But here’s the problem with farms: as farmers grow old, they can’t keep up with their piles of stuff, much less their many outbuildings. All of the sheds on the auction farm were falling in on themselves. The auctioneers taped off the buildings to keep the treasure hunters from snooping and possibly getting themselves killed. Despite the damage from decades of neglect, however, enough objects survived well enough to sell. Any cookware made of aluminum, cast iron, or galvanized metal, for example, will survive the most extreme exposure to weather. But wood won’t. Rubber (tires) won’t. Old vehicles won’t. And this farmer had lots of rusted-out automobiles and trucks and tractors.

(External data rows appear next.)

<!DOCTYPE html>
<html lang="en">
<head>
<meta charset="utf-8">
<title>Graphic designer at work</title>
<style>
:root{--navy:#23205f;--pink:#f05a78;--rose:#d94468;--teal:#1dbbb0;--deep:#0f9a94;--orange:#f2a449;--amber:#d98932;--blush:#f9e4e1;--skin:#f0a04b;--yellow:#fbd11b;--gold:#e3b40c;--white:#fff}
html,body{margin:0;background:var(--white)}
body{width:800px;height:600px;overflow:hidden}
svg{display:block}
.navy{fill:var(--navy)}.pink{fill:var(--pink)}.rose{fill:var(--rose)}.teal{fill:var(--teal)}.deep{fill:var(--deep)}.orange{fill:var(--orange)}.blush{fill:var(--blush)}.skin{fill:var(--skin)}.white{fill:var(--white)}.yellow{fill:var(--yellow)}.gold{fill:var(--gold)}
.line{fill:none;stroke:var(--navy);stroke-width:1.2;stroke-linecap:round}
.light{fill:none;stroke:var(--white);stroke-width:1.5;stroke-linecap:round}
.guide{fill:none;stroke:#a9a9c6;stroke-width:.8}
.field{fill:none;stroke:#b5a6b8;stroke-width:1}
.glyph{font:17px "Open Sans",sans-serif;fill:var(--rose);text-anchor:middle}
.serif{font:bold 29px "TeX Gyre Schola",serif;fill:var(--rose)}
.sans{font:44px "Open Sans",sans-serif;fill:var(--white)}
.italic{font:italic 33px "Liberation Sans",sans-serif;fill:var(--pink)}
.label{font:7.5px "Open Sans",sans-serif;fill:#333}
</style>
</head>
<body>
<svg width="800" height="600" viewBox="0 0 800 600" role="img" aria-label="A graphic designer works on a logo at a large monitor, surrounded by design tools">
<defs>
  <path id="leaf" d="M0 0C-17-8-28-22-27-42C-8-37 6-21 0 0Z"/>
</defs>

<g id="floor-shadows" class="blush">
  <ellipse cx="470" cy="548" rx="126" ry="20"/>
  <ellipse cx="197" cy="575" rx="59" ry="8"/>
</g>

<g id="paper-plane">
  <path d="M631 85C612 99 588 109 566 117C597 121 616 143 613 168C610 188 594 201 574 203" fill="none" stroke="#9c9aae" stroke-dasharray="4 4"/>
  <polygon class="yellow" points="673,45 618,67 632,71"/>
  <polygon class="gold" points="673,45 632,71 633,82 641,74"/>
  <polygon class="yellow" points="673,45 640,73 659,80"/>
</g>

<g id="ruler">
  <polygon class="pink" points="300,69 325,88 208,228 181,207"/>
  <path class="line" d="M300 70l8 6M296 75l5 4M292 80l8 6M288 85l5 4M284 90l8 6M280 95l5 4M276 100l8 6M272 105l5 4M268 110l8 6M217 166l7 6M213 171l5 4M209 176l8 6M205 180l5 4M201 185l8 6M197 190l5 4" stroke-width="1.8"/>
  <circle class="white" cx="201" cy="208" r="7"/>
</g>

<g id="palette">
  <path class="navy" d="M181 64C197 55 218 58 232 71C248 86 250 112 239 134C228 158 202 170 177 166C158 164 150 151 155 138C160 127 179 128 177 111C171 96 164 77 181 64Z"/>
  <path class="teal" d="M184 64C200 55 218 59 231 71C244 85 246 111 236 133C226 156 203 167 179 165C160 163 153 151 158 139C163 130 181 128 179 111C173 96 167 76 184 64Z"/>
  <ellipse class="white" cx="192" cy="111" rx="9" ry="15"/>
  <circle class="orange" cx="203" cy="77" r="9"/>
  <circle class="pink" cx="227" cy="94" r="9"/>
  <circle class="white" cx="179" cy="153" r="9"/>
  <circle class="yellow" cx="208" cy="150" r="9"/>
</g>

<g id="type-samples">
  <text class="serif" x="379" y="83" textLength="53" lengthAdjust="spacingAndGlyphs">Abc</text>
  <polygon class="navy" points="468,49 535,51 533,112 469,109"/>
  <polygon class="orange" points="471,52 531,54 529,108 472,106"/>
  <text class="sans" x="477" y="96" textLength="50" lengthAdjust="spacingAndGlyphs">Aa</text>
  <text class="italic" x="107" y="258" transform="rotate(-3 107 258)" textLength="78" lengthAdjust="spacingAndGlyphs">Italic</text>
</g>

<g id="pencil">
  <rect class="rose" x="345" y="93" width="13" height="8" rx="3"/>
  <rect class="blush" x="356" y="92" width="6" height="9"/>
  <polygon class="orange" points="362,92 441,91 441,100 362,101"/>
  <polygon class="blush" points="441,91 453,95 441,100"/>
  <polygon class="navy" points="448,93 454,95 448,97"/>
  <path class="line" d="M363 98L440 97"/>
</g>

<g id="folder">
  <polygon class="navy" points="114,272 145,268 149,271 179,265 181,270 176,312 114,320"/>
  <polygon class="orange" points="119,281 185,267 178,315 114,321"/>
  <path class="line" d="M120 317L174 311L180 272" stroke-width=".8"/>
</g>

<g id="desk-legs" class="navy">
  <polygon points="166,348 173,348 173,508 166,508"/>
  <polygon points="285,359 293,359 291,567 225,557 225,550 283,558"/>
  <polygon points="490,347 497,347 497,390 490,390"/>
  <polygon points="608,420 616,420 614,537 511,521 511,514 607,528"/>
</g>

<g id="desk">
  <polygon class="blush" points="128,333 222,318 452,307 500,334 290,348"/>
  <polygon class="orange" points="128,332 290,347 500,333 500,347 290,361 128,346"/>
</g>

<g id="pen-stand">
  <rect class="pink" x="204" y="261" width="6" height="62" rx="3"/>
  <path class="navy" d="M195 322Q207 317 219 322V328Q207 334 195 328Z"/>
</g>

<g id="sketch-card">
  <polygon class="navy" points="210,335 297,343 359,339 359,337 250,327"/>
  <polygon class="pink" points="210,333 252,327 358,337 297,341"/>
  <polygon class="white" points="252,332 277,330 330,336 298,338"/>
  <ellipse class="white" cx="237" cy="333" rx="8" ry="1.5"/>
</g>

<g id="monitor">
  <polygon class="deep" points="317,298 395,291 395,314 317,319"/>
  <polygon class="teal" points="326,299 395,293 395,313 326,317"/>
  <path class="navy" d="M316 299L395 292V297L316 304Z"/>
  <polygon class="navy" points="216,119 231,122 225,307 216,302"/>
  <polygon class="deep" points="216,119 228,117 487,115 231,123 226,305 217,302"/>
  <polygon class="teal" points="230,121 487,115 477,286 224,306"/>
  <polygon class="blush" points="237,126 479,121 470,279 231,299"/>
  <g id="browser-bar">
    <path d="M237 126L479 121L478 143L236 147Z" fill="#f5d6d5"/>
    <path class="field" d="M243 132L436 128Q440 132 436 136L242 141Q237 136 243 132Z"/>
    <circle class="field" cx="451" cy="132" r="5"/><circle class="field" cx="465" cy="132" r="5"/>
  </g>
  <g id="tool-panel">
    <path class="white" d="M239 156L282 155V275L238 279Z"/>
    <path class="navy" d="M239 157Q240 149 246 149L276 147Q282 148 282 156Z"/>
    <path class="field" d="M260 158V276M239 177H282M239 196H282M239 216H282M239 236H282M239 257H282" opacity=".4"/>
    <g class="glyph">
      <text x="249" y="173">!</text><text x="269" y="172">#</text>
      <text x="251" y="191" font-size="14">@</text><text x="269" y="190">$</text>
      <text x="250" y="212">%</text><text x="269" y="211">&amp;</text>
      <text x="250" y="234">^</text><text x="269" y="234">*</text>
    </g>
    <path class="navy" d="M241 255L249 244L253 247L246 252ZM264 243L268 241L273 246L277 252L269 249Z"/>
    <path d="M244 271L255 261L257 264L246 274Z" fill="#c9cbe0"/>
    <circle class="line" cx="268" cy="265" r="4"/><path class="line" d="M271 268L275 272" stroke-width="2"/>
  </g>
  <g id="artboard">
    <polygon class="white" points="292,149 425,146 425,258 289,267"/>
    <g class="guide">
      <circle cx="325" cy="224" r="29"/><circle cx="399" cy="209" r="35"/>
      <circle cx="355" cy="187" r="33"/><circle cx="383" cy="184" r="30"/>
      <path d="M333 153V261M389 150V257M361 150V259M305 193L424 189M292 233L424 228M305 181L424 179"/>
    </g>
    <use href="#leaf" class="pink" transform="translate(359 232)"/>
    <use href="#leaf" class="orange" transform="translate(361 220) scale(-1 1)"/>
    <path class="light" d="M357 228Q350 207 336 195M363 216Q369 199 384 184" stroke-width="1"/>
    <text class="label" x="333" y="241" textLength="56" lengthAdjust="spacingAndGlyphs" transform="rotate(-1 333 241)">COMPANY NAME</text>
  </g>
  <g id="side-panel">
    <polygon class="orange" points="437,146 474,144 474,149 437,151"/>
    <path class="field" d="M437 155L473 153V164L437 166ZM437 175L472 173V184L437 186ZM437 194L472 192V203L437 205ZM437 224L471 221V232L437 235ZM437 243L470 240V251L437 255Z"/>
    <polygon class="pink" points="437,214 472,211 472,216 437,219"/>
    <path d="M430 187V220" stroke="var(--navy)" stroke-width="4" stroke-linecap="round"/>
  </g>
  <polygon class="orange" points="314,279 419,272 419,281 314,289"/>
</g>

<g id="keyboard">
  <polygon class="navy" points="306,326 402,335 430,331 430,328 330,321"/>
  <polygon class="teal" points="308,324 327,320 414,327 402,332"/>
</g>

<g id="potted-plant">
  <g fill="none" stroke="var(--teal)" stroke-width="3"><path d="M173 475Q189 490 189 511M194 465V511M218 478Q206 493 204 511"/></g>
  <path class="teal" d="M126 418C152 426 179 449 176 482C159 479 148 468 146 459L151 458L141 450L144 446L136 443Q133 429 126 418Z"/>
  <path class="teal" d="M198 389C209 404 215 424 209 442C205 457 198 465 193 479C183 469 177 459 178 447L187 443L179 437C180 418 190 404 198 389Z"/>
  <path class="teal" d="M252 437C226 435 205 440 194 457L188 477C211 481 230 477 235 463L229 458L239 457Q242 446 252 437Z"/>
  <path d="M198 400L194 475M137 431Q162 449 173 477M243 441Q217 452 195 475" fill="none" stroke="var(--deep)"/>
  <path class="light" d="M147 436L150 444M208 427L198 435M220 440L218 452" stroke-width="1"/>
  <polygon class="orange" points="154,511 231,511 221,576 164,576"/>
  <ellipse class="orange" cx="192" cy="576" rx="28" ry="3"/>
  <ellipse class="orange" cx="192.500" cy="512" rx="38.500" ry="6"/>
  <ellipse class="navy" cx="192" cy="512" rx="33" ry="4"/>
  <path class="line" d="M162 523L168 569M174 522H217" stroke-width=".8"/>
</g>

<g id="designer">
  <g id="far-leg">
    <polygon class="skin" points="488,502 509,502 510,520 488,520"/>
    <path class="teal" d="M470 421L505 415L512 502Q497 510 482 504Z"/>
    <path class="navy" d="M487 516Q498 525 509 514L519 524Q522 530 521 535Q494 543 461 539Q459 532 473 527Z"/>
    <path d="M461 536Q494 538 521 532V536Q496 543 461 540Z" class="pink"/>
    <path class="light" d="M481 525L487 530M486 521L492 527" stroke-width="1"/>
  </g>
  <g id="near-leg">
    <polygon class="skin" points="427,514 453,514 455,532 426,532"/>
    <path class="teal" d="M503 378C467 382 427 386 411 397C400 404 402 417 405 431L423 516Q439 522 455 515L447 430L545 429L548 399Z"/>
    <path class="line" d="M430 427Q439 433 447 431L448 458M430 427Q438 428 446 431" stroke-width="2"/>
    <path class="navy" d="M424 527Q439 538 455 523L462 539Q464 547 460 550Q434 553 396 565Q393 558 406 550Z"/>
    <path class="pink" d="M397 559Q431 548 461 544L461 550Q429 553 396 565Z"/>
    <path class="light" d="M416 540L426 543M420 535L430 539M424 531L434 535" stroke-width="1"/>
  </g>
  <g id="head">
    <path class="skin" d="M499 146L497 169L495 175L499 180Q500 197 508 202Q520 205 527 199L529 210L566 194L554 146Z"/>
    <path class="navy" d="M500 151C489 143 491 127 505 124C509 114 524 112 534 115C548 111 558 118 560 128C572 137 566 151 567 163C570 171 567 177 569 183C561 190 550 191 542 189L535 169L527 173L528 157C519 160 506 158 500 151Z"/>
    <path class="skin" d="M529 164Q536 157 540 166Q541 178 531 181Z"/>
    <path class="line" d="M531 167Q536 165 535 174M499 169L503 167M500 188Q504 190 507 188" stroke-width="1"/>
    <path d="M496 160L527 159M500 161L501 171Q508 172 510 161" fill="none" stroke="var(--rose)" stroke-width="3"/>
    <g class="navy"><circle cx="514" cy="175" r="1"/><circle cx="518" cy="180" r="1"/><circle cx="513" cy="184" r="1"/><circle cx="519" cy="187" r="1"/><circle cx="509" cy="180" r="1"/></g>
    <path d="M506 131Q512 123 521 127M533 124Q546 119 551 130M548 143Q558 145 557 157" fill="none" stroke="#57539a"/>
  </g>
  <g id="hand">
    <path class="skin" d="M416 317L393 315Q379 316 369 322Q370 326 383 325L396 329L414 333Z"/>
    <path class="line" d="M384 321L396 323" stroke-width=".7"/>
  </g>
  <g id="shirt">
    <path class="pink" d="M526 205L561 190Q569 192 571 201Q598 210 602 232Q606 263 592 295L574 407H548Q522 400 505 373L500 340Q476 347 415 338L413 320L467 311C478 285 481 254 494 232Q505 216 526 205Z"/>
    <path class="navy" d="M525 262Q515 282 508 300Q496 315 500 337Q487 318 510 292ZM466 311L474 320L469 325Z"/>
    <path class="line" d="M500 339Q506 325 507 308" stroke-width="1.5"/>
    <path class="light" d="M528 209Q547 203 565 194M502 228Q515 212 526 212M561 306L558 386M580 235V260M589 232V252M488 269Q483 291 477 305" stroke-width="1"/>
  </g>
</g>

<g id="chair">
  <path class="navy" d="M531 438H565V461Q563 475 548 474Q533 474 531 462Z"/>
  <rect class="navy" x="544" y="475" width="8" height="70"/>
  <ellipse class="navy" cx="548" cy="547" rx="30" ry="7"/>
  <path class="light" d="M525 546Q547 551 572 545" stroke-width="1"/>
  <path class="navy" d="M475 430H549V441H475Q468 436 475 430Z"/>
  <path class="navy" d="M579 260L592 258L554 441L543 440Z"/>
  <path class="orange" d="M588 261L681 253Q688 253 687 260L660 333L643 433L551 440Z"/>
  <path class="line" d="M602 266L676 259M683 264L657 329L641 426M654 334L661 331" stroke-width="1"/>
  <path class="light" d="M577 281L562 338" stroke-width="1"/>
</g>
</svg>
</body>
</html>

Bidding started at one dollar, no matter what the object. If anything got up to about $20, most bidders dropped out. Jill and I bought four livestock gates, three bird houses, two rolls of rabbit wire, a concrete urn, and a roll of rusted fencing. A word about rust: when you live on a farm, you learn that some rusty stuff will last a surprisingly long time. Rusted fencing, for example, may be good for ten years or more, especially if you’re using it to protect trees from deer (as opposed to using it to pen livestock).
Country auctions are a colorful scene. You’ll see lots of silver-haired farmer types, half of them hanging about, it seems, to socialize. These men seem to be either really big or really skinny. The big ones have mountainous bellies. The skinny ones wear suspenders to keep their trousers up. The oldest of them are wearing really old clothes, by the way. I swear the label on the back of one old man’s gaberdine workpants was from the 1950s.
And there’s smoking–lots of cigarette smoking.
I overheard one oldster telling his comrades, “The place don’t look any different than it always did.” You could tell, though, that the pathways through the grass–wending around the many decrepit sheds–had been weed-whacked just a few days ago. Jill made friends with a couple who had just moved into an antique schoolhouse, so we exchanged numbers. I almost bought a really cool old, lichen-covered ploughshare–“Great for a garden centerpiece!” the auctioneer hollered–but soon found myself in the midst of a bidding war and quickly dropped out. “Got yourself caught in a buzzsaw, didn’t ya?” someone behind me said.
In spite of painful neuropathy in both her hands and now lymphedema in her left arm (swelling and pain that make the arm mostly useless), Jill was excited to be at an in-person auction, our first in well over a year. At one point she and I got separated. I had picked out two old (but not overly rusty) livestock gates and hoped no one else wanted them. But as soon as the bidding started I had competition. I looked through the crowd to spy the other bidder: it was Jill! I called out, “Wait a minute, that’s my wife!” Everybody laughed.
By the way: nobody was wearing a mask. We were outside, of course, but it was clear that word had spread about the CDC’s latest revision: the atmosphere was markedly different than it has been all year, everybody relieved, even a bit giddy, to walk about with nothing between them and a wondrously beauty spring morning.